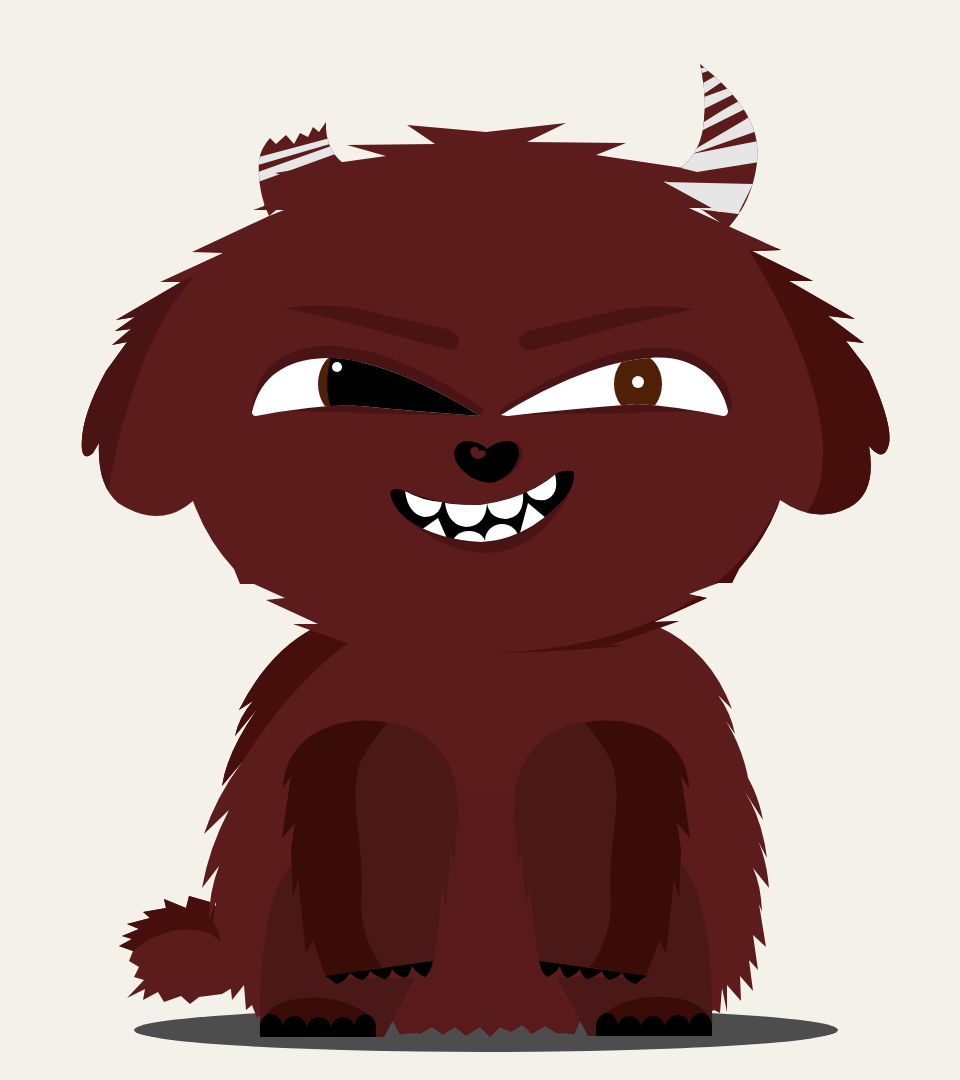
<!DOCTYPE html>
<html lang="en">
<head>
<meta charset="utf-8">
<title>Furry horned monster</title>
<style>
:root {
  --paper: #f4f1ea;
  --fur: #5c1c1c;
  --fur-dark: #460f0c;
  --fur-line: #4a1415;
  --belly: #581a1b;
  --limb: #491817;
  --limb-dark: #390c08;
  --horn-stripe: #e6e6e6;
  --iris: #4f1f06;
  --ground: #4d4d4d;
}
html, body { margin: 0; height: 100%; overflow: hidden; background: var(--paper); }
svg { display: block; width: 960px; height: 1080px; }
.paper { fill: var(--paper); }
.fur { fill: var(--fur); }
.fur-dark { fill: var(--fur-dark); }
.fur-line { fill: var(--fur-line); }
.belly { fill: var(--belly); }
.limb { fill: var(--limb); }
.limb-dark { fill: var(--limb-dark); }
.stripe { fill: var(--horn-stripe); }
.iris { fill: var(--iris); }
.ground { fill: var(--ground); }
.white { fill: #fff; }
.black { fill: #000; }
</style>
</head>
<body>
<svg viewBox="0 0 960 1080" role="img" aria-label="A dark red furry monster with two striped horns, sitting and grinning">
  <defs>
    <clipPath id="head-clip">
      <path id="head-shape" d="M269 216L284 210L253 210L264 206L275 180L286 176L275 173L343 162L386 156L347 145L435 144L407 125L486 132L566 123L527 142L626 143L596 155L697 170L681 173L664 182L719 208L689 208L728 226L781 250L752 251L813 281L789 281L855 319L828 316L864 343L846 341L869 371Q893 425 889 444Q884 464 869 446Q877 492 850 507Q816 525 780 500Q768 535 739 569L732 583L718 583L689 594L707 598L654 622L679 621L611 645L623 646Q560 652 495 653L347 643L293 624L318 624L266 600L285 598L254 584L240 584L234 569Q207 540 193 501Q160 530 118 503Q97 485 99 443L93 453Q84 461 82 450Q79 420 106 371L127 342L112 345L131 329L115 331L135 317L116 320L181 282L160 282L223 253L192 252Z"/>
    </clipPath>
    <clipPath id="right-horn-clip">
      <path id="right-horn-shape" d="M700 64C752 106 760 135 757 163Q752 202 728 228L664 183L681 168Q703 149 704 119Q707 97 700 64Z"/>
    </clipPath>
    <clipPath id="left-horn-clip">
      <path id="left-horn-shape" d="M269 216Q257 190 259 160Q261 148 270 138L276 144L286 135L294 144L300 133L308 137L313 127L319 132L326 122Q325 149 343 163L300 190Z"/>
    </clipPath>
    <clipPath id="mouth-clip">
      <path id="mouth-shape" d="M390 493Q392 487 402 490Q440 506 480 505Q527 499 557 473Q568 469 574 472Q575 489 558 505Q524 540 481 542Q440 540 411 522Q393 510 390 493Z"/>
    </clipPath>
    <clipPath id="left-eye-clip">
      <path id="left-eye-shape" d="M252 412C261 373 291 357 333 358C377 361 431 385 480 416Q410 411 350 405Q308 406 256 416Q252 416 252 412Z"/>
    </clipPath>
    <clipPath id="right-eye-clip">
      <path id="right-eye-shape" d="M501 415C549 385 604 361 650 358C692 354 721 378 728 411Q728 416 723 416Q675 406 637 404Q570 409 507 416Z"/>
    </clipPath>
    <path id="front-leg" d="M293 897L298 880L300 897L306 953L313 940L326 977L433 963L438 933L442 886L446 906L450 850L454 862L457 823L459 828L456 787L458 794C449 742 414 719 363 720C315 721 285 750 283 788L291 776L287 803L282 838L295 823L291 850Z"/>
    <path id="front-leg-shade" d="M293 897L298 880L300 897L306 953L313 940L326 977L382 967Q362 940 361 905Q363 870 358 830Q352 785 360 763Q367 747 387 723Q371 719 348 722C309 728 284 753 283 788L291 776L287 803L282 838L295 823L291 850Z"/>
    <path id="front-claws" d="M325 976L433 961Q431 972 425 977Q417 974 412 966Q410 975 405 978Q397 976 392 969Q390 977 385 979Q377 977 370 971Q367 979 362 980Q355 978 350 973Q345 982 336 984Q331 979 325 976Z"/>
    <g id="hind-foot">
      <path class="limb-dark" d="M260 1028Q266 1000 306 998Q345 996 369 1016L376 1037H260Z"/>
      <path class="black" d="M260 1037V1026Q262 1014 271 1014Q280 1015 283 1026Q285 1016 295 1016Q304 1017 307 1027Q310 1017 319 1017Q328 1017 331 1027Q334 1017 343 1017Q351 1017 354 1026Q357 1014 366 1014Q375 1016 376 1027V1037Z"/>
    </g>
    <path id="hind-leg" d="M290 866Q258 905 260 1037H384L415 978L330 978Z"/>
  </defs>

  <rect class="paper" width="960" height="1080"/>
  <ellipse class="ground" cx="486" cy="1030" rx="352" ry="22"/>

  <g id="tail">
    <path class="fur" d="M215 905L210 902L189 896L186 908L164 899L166 908L143 912L150 918L127 924L139 929L122 936L132 939L119 946L133 951L129 961L139 967L134 977L144 980L127 998L145 989L143 1000L158 992L164 1002L181 996L190 1004L199 997L222 994L232 988L240 940Z"/>
    <path class="fur-dark" d="M215 905L210 902L189 896L186 908L164 899L166 908L143 912L150 918L127 924L139 929L122 936L132 939L119 946L133 951Q170 921 210 933L221 942L218 930L227 937L213 922Z"/>
  </g>

  <g id="body">
    <path class="fur" d="M314 628Q268 652 239 710L253 701Q239 717 235 736L258 708Q227 752 222 786L242 762Q216 797 204 834L229 810Q209 848 202 888L219 866Q209 892 209 920L216 902L215 925L226 945L229 970L232 1000L244 985L246 1010L252 1005L257 1018L262 1012L300 1030H384L393 1021L400 1035L412 1029L420 1034L432 1027L443 1035L455 1027L466 1036L480 1027L490 1037L500 1027L511 1032L522 1025L532 1034L545 1026L558 1034L568 1026L574 1035L580 1021L588 1030H680L714 1010L720 1013L722 988L727 1012V985L741 1001L740 976L753 991L749 960L758 970L753 935L766 947L759 904L762 912Q761 885 753 868L769 888Q766 850 750 826L767 858Q762 819 745 792L763 820Q757 788 739 764L749 783Q744 751 726 721L735 734Q731 713 718 695L732 709Q710 650 657 626Z"/>
    <path class="fur-dark" d="M314 628Q268 652 239 710L253 701Q239 717 235 736L258 708Q227 752 222 786L242 762C275 710 310 671 348 643Z"/>
    <path class="belly" d="M455 800Q486 788 518 796L535 962L580 1021L574 1034L558 1033L545 1026L532 1033L522 1025L511 1031L500 1027L490 1036L480 1027L466 1035L455 1027L443 1034L432 1027L420 1033L400 1034L393 1021L440 940Z"/>
  </g>

  <g id="legs">
    <use href="#hind-leg" class="limb"/>
    <use href="#hind-leg" class="limb" transform="matrix(-1 0 0 1 972 -1)"/>
    <use href="#hind-foot"/>
    <use href="#hind-foot" transform="matrix(-1 0 0 1 972 -1)"/>
    <g id="left-front-leg">
      <use href="#front-leg" class="limb"/>
      <use href="#front-leg-shade" class="limb-dark"/>
      <use href="#front-claws" class="black"/>
    </g>
    <use href="#left-front-leg" transform="matrix(-1 0 0 1 972 0)"/>
  </g>

  <g id="horns">
    <use href="#left-horn-shape" class="fur"/>
    <g class="stripe" clip-path="url(#left-horn-clip)">
      <polygon points="255,158 330,138 330,144 255,166"/>
      <polygon points="255,173 334,145 338,153 255,183"/>
    </g>
    <use href="#right-horn-shape" class="fur"/>
  </g>

  <g id="head">
    <use href="#head-shape" class="fur"/>
    <g clip-path="url(#head-clip)">
      <path class="fur-dark" d="M749 250C785 310 818 375 823 445Q824 490 806 514L900 520V240Z"/>
      <path class="fur-line" d="M195 275Q165 310 147 353Q118 425 108 494L70 480V330Z"/>
      <path class="fur-dark" d="M780 500C747 575 665 647 495 653L640 670L760 590Z"/>
    </g>
    <g class="stripe" clip-path="url(#right-horn-clip)">
      <polygon points="698,69 707,67 711,70 702,73"/>
      <polygon points="702,82 716,74 724,81 704,94"/>
      <polygon points="703,107 731,87 740,97 704,109"/>
      <polygon points="702,96 727,86 735,90 704,108"/>
      <polygon points="704,122 742,98 752,117 701,131"/>
      <polygon points="697,148 753,115 760,140 690,155"/>
      <polygon points="681,168 693,152 760,139 760,162 697,172"/>
      <polygon points="664,182 753,184 739,212 719,212"/>
      <polygon points="689,208 720,208 741,212 738,214"/>
    </g>
    <g class="fur" clip-path="url(#right-horn-clip)">
      <polygon points="701,78 714,72 717,75 703,83"/>
      <polygon points="703,95 723,81 729,88 704,97"/>
      <polygon points="704,109 734,94 741,100 704,120"/>
      <polygon points="703,130 747,108 751,116 700,141"/>
      <polygon points="692,154 757,131 758,141"/>
    </g>
  </g>

  <g id="brows" class="fur-line">
    <path d="M283 308Q322 303 355 308L450 330Q460 335 459 342Q457 351 446 349L364 327Q320 315 283 308Z"/>
    <path d="M694 309Q658 304 623 309L528 331Q518 336 519 343Q522 352 533 350L614 328Q658 317 694 309Z"/>
  </g>

  <g id="eyes">
    <path class="fur-line" d="M252 410C255 365 290 344 335 346C390 350 440 379 484 409L480 416Z"/>
    <path class="fur-line" d="M499 411C545 379 604 350 650 348C698 345 728 370 733 406L728 411L501 415Z"/>
    <use href="#left-eye-shape" class="white"/>
    <g clip-path="url(#left-eye-clip)">
      <ellipse class="iris" cx="343" cy="384" rx="25" ry="32"/>
      <path class="black" d="M333 350Q322 385 332 411L490 420V350Z"/>
      <circle class="white" cx="337" cy="367" r="5"/>
    </g>
    <use href="#right-eye-shape" class="white"/>
    <g clip-path="url(#right-eye-clip)">
      <ellipse class="iris" cx="638" cy="384" rx="24" ry="30"/>
      <circle class="white" cx="638" cy="382" r="6"/>
    </g>
  </g>

  <g id="nose">
    <path class="fur-line" d="M460 466Q480 486 495 483Q519 474 523 454Q522 444 515 442Z"/>
    <path class="black" d="M487 449Q497 440 510 441Q520 443 519 456Q513 476 494 482Q482 484 471 477Q454 466 454 452Q457 440 469 441Q480 442 487 449Z"/>
    <path class="fur" d="M479 451Q484 449 486 453Q485 458 478 459Q471 458 470 451Q472 446 476 447Q479 448 479 451Z"/>
  </g>

  <g id="mouth">
    <path class="fur-line" d="M411 522Q447 553 488 553Q525 551 550 522Q573 495 574 476L540 510Z"/>
    <use href="#mouth-shape" class="black"/>
    <g class="white" clip-path="url(#mouth-clip)">
      <path d="M405 491Q423 501 442 502Q440 517 424 517Q408 514 405 491Z"/>
      <path d="M445 503Q467 506 487 503Q486 526 466 527Q448 525 445 503Z"/>
      <path d="M487 503Q507 500 523 492Q525 518 505 519Q489 518 487 503Z"/>
      <path d="M526 491Q543 485 555 474Q560 495 545 500Q531 502 526 491Z"/>
      <polygon points="421,530 438,518 449,543"/>
      <ellipse cx="469" cy="545" rx="17" ry="14"/>
      <ellipse cx="502" cy="540" rx="17" ry="16"/>
      <polygon points="520,533 528,503 547,519"/>
    </g>
  </g>
</svg>
</body>
</html>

......

* Activity *
Extract each line holding the word "width" from the records.

* Output of the task *
svg { display: block; width: 960px; height: 1080px; }
  <rect class="paper" width="960" height="1080"/>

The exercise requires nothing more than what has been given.